◆ **About this task**:
Up to and including the line that holds "background: var(--paper); color: var(--ink);", print the data exactly from its first line; do not print the pictures.

◆ **Provided records**:
[Start of section]
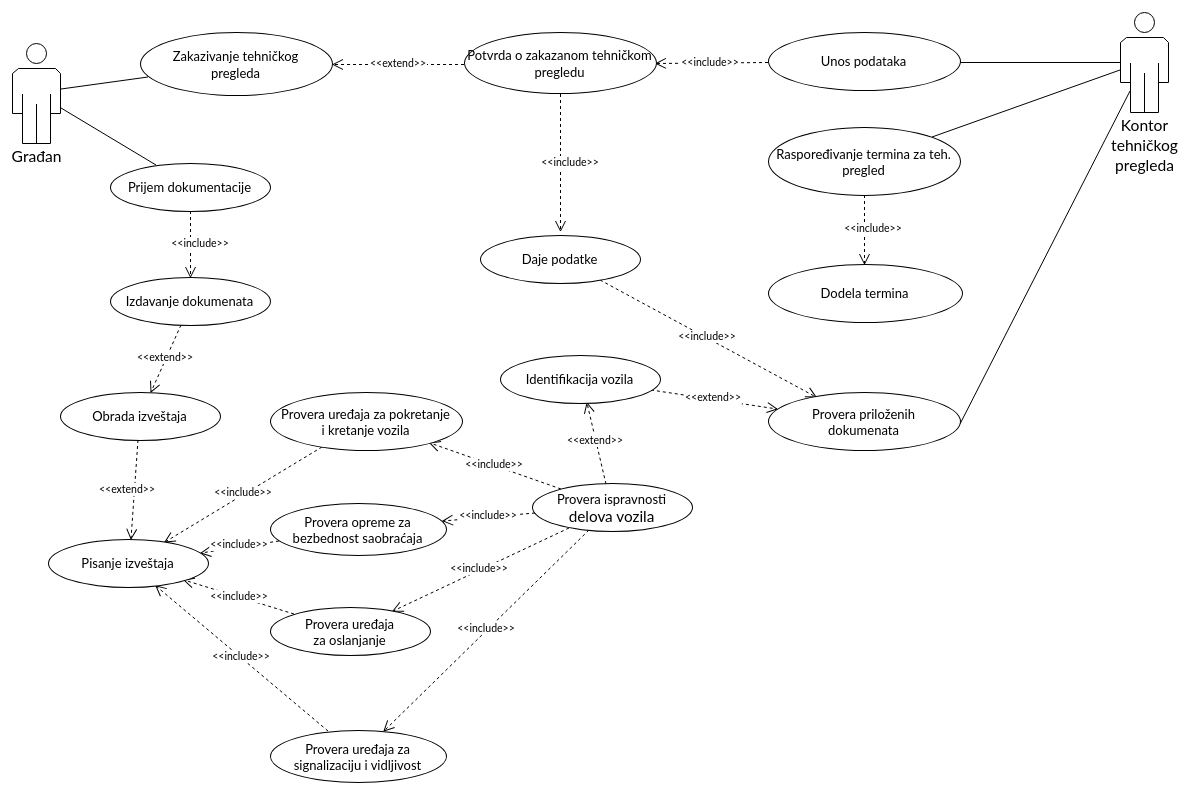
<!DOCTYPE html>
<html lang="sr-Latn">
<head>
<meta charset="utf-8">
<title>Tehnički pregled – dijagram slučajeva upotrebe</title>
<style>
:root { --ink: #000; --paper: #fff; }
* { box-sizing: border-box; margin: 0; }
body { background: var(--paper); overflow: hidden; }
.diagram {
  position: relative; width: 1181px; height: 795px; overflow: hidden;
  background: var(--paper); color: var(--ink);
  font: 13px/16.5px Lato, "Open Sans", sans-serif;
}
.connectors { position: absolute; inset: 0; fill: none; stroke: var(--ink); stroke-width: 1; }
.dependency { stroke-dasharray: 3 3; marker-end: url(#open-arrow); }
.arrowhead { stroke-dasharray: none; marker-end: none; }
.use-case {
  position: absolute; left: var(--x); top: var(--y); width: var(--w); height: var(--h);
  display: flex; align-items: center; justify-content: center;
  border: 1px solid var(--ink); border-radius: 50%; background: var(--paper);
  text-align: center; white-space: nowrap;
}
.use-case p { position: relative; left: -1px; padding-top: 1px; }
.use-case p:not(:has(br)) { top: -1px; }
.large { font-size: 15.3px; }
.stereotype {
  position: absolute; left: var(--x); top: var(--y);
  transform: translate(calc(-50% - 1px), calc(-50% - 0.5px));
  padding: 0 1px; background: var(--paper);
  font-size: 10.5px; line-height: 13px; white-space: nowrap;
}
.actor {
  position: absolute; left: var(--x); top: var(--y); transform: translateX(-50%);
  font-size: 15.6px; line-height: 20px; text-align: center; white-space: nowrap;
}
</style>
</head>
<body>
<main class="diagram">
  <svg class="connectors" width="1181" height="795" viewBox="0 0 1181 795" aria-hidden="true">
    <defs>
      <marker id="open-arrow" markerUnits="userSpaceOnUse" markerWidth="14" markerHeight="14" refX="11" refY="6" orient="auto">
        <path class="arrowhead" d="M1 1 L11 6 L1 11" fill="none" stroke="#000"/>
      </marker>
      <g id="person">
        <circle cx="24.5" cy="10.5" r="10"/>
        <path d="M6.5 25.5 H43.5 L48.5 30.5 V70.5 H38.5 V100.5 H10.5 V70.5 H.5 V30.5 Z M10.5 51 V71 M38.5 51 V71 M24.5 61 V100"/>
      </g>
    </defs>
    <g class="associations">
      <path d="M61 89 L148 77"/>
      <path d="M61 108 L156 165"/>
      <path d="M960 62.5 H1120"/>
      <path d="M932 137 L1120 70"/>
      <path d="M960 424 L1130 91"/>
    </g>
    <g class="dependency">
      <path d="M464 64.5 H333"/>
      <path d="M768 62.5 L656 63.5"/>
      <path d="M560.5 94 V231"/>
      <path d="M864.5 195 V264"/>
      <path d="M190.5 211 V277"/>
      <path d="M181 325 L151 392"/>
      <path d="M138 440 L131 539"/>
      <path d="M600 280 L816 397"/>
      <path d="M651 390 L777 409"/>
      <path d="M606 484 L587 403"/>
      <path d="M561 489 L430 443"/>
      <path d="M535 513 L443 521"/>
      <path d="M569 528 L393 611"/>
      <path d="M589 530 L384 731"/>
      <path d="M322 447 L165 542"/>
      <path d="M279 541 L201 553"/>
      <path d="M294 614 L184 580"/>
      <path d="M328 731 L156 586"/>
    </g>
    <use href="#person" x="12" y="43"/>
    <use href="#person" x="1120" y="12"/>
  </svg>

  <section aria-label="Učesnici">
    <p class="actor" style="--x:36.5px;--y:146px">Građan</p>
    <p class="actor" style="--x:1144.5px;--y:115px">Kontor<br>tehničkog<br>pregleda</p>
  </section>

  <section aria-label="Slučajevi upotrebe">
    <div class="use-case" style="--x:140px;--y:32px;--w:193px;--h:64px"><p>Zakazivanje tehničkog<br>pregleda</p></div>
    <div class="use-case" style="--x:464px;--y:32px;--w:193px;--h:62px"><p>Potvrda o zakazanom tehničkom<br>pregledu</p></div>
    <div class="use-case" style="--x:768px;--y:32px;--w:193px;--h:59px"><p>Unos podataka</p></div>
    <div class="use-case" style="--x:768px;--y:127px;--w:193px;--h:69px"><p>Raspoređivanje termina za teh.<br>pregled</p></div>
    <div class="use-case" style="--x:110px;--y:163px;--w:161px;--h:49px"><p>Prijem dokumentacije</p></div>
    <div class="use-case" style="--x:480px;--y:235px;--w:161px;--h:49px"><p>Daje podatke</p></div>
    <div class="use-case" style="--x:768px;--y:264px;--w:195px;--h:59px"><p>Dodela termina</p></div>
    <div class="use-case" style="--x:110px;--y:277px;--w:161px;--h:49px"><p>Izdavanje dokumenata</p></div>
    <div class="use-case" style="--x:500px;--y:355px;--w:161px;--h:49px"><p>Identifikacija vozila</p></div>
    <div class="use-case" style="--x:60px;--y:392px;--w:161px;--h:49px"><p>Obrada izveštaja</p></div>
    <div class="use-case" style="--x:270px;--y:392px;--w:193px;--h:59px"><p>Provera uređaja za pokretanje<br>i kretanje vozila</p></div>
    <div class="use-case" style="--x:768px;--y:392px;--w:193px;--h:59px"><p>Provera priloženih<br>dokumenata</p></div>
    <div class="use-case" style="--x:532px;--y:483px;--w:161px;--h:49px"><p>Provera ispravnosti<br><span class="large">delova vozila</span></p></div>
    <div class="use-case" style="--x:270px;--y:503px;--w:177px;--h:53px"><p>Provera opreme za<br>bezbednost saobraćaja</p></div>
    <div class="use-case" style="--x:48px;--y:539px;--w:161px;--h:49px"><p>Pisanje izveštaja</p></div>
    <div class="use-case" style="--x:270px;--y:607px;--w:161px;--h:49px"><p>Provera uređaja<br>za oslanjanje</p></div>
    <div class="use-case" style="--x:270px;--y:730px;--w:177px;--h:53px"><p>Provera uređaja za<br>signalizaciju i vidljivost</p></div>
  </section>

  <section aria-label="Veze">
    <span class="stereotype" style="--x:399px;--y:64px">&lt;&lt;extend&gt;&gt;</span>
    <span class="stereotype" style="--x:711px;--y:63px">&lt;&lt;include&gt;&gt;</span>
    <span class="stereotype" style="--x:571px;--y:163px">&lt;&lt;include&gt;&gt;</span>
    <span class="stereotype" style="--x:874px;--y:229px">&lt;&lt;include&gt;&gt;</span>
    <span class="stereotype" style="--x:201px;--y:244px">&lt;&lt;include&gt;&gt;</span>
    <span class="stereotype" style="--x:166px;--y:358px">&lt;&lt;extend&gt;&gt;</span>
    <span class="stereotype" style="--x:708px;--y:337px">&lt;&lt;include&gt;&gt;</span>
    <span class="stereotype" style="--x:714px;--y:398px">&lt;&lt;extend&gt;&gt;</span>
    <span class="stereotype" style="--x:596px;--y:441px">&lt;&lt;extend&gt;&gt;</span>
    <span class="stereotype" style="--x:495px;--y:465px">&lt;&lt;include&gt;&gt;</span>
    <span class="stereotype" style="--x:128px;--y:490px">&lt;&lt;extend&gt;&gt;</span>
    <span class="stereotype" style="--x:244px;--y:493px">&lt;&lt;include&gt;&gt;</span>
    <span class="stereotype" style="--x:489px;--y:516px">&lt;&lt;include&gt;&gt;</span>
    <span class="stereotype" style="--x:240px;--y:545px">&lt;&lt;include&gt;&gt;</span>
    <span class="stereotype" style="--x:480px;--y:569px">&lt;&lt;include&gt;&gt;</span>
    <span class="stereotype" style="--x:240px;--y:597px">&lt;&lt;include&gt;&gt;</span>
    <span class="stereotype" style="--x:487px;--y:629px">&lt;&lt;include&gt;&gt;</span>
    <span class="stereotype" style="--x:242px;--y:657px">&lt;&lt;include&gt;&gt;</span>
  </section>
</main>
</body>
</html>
[End of section]
◆ **Solution to this problem**:
<!DOCTYPE html>
<html lang="sr-Latn">
<head>
<meta charset="utf-8">
<title>Tehnički pregled – dijagram slučajeva upotrebe</title>
<style>
:root { --ink: #000; --paper: #fff; }
* { box-sizing: border-box; margin: 0; }
body { background: var(--paper); overflow: hidden; }
.diagram {
  position: relative; width: 1181px; height: 795px; overflow: hidden;
  background: var(--paper); color: var(--ink);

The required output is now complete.